  • The design must be what the visitors want to see. Your design must be professional for people who ware suits to work. It must be fun for creative businesses. It must look unprofessional if you sell hand-crafted products. It must be exciting for adventure-oriented businesses. This is why you call the designer first.
  • It should feature logical tree-like navigation. Since your visitors aren’t really trying to solve a pressing problem, and since they really don’t care that much about what they’re reading, you should organize the content in as logical a manner as possible, so you don’t look sloppy. Those irritating menus that “fly-out” when your cursor accidentally rolls over them are also fine on a brochure site.
  • The contact information must be easy to find. The primary role of a brochure site is to support a sale after the salesperson has been contacted. Think of it as a “leave behind.” Put your phone number on each page and have a simple, clear “Contact Us” page.

The Brochure site is the primary pattern found among business web sites. This is unfortunate, because too many businesses put up brochure sites when they really are counting on the web for sales leads. The result is a site that isn’t a good brochure site, and isn’t a good lead-generation site either.

For example, marketers will optimize their brochure site for search, but see little positive effect because a brochure site is a terrible tool for cold visitors. What these marketers want is a site built on the considered purchase pattern, which we will discuss in part four of this series.

Brochure sites are efficient. Marketers only need to update them when their product lines change, when new news is published, or when they get a new VP of Marketing, who will inevitably want to refresh the site to show how quickly they’re making progress.

The four remaining web site patterns

I’ll next venture into the Portal pattern, a site in which the content takes center stage, and then explore the key conversion strategies for the eCommerce Pattern, the Considered Purchase Pattern and the Site as a Service Pattern. Read on in The Portal Pattern: Core Conversion Marketing Strategies.

I’ll be posting to the Conversion Science column every four weeks, so you should subscribe to the Conversion Science email.

Many of you are going to be surprised at which pattern you end up choosing for your business.

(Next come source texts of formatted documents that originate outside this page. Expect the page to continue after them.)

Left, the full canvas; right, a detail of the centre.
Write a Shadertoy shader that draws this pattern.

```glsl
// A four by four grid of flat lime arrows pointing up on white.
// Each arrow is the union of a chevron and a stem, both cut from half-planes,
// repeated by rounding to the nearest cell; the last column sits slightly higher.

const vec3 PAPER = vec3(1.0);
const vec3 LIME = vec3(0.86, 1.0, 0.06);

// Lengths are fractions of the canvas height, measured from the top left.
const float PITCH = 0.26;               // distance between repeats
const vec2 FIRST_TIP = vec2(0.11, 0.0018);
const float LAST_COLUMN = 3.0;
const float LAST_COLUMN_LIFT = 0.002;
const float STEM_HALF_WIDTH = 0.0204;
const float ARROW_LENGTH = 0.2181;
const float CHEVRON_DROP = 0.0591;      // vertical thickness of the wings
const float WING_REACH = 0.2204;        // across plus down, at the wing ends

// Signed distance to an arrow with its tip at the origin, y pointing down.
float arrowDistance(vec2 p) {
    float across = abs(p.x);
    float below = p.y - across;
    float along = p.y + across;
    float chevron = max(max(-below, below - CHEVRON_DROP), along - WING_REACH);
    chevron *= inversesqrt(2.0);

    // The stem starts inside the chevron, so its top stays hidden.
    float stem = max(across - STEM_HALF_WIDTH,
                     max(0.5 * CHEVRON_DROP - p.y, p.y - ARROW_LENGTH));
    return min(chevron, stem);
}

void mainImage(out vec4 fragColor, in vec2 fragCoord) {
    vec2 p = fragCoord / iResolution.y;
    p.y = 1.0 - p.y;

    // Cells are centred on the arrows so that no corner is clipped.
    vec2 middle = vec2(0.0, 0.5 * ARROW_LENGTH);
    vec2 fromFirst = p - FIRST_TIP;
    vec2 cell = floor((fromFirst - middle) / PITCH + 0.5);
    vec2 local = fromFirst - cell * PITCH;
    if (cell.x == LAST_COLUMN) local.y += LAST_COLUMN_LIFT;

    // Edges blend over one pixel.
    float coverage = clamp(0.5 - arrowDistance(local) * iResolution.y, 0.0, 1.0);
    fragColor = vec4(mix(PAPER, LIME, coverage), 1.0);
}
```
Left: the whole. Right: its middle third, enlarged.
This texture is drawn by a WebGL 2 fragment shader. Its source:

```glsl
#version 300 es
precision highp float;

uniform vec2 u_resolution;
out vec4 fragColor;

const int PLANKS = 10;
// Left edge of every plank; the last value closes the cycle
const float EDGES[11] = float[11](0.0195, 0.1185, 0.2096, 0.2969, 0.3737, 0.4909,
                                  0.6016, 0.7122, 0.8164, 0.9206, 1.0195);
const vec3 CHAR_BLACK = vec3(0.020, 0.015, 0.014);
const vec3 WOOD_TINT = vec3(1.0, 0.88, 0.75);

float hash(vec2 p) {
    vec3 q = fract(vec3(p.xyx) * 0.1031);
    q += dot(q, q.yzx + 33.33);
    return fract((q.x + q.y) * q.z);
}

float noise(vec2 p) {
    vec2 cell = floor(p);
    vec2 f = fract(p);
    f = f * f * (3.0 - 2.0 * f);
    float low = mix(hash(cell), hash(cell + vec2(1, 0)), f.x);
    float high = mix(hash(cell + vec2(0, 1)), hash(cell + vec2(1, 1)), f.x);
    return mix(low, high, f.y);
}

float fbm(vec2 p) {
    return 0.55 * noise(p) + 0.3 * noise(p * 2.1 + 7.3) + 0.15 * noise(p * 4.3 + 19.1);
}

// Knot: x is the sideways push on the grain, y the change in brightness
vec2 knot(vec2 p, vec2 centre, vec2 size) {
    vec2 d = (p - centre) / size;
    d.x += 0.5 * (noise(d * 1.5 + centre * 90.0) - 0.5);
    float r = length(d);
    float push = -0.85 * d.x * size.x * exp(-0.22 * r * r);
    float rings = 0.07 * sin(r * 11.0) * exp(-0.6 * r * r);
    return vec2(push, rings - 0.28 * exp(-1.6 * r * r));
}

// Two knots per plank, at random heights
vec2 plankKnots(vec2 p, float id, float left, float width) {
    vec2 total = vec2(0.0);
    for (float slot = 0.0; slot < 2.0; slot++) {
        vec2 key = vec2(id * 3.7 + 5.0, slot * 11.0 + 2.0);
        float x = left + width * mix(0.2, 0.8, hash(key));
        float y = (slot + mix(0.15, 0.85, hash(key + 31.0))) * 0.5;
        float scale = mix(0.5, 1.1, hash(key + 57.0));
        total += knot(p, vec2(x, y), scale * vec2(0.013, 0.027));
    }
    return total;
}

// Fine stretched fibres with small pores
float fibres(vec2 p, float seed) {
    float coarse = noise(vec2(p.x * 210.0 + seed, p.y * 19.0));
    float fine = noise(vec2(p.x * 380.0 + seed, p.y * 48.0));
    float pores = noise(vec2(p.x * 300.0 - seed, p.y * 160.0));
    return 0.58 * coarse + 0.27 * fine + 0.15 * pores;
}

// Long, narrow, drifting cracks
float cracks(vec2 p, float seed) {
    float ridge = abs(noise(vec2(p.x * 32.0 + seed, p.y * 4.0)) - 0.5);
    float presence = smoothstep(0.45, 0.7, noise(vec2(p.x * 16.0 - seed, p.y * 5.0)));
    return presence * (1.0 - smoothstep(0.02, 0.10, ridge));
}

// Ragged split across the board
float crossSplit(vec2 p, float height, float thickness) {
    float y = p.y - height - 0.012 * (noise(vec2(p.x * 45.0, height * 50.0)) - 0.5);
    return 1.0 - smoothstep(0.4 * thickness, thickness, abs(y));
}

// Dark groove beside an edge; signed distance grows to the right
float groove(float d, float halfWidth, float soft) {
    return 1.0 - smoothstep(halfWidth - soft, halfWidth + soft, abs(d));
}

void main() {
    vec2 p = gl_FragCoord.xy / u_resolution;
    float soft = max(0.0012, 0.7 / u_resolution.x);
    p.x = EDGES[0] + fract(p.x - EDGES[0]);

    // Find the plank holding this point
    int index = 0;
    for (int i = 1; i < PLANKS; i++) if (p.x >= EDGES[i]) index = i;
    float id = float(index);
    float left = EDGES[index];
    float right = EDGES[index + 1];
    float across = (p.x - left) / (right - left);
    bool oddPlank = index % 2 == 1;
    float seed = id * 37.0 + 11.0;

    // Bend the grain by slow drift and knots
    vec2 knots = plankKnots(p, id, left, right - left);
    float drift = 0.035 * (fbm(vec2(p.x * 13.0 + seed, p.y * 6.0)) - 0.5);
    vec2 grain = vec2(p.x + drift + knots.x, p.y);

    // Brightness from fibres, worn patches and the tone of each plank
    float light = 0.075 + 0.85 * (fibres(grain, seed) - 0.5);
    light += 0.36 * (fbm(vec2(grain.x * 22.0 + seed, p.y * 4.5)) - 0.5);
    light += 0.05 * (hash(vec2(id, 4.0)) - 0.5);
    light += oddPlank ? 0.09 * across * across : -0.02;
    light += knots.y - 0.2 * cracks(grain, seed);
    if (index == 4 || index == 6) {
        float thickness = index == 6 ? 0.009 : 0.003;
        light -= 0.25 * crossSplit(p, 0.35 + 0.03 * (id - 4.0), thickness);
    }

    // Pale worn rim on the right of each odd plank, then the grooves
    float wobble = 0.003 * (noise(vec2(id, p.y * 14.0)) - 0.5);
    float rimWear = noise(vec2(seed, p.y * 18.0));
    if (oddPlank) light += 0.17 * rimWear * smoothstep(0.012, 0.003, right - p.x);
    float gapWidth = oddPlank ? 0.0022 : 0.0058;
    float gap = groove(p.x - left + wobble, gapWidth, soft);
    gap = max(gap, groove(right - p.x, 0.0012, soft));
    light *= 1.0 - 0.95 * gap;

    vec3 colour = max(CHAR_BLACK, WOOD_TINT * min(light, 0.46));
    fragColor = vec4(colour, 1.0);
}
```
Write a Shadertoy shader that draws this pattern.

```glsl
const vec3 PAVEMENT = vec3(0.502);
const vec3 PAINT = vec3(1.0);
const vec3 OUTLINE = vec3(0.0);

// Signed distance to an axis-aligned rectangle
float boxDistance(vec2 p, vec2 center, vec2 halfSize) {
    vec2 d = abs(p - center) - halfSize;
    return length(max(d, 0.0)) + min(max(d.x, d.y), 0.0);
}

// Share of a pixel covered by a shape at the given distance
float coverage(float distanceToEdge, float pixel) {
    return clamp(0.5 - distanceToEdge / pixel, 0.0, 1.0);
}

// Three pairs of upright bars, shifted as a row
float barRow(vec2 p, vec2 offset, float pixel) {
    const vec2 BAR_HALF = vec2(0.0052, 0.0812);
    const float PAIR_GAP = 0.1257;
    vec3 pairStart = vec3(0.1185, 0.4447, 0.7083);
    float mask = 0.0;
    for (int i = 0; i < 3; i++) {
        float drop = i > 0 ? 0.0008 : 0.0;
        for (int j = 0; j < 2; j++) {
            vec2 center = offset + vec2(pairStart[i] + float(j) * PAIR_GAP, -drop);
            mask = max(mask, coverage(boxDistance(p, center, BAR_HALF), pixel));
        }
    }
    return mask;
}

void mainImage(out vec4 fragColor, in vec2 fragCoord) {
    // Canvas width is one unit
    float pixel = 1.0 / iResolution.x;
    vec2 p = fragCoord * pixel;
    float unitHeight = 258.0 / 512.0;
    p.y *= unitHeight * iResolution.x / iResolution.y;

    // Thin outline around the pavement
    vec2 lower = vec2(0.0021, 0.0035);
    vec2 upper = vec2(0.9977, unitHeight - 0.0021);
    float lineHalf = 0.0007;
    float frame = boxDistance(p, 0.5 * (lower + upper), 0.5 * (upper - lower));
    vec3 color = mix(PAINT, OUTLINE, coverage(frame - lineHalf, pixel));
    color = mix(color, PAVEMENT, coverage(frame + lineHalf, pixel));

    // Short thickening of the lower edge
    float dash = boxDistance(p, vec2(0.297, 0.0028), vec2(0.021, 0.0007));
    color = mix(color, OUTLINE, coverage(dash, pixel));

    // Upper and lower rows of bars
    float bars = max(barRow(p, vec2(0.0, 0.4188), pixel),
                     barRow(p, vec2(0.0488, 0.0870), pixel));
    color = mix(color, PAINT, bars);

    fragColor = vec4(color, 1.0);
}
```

The first pattern is “The Brochure.” Most of the business sites on the Web are like an online brochure. But “The Brochure” is not designed to convert. It’s purpose is to support sales, often after the visitor has already spoken with a salesperson.

If you have a brochure site, you may discover that you really need a site based on one of the other four patterns: a Portal, an eCommerce site, a Considered Purchase site, or a Site as a Service.

Over the next four months, I’ll be digging into each, helping you choose the right pattern for your business, and highlighting the conversion strategies that you must get right for each.

The next installment is coming next week. I’ll send you an email when each of these go live if you subscribe to The Conversion Optimization Blog.

Originally Published: Five Core Patterns of Conversion Marketing for Search Engine Land’s new Conversion Science column.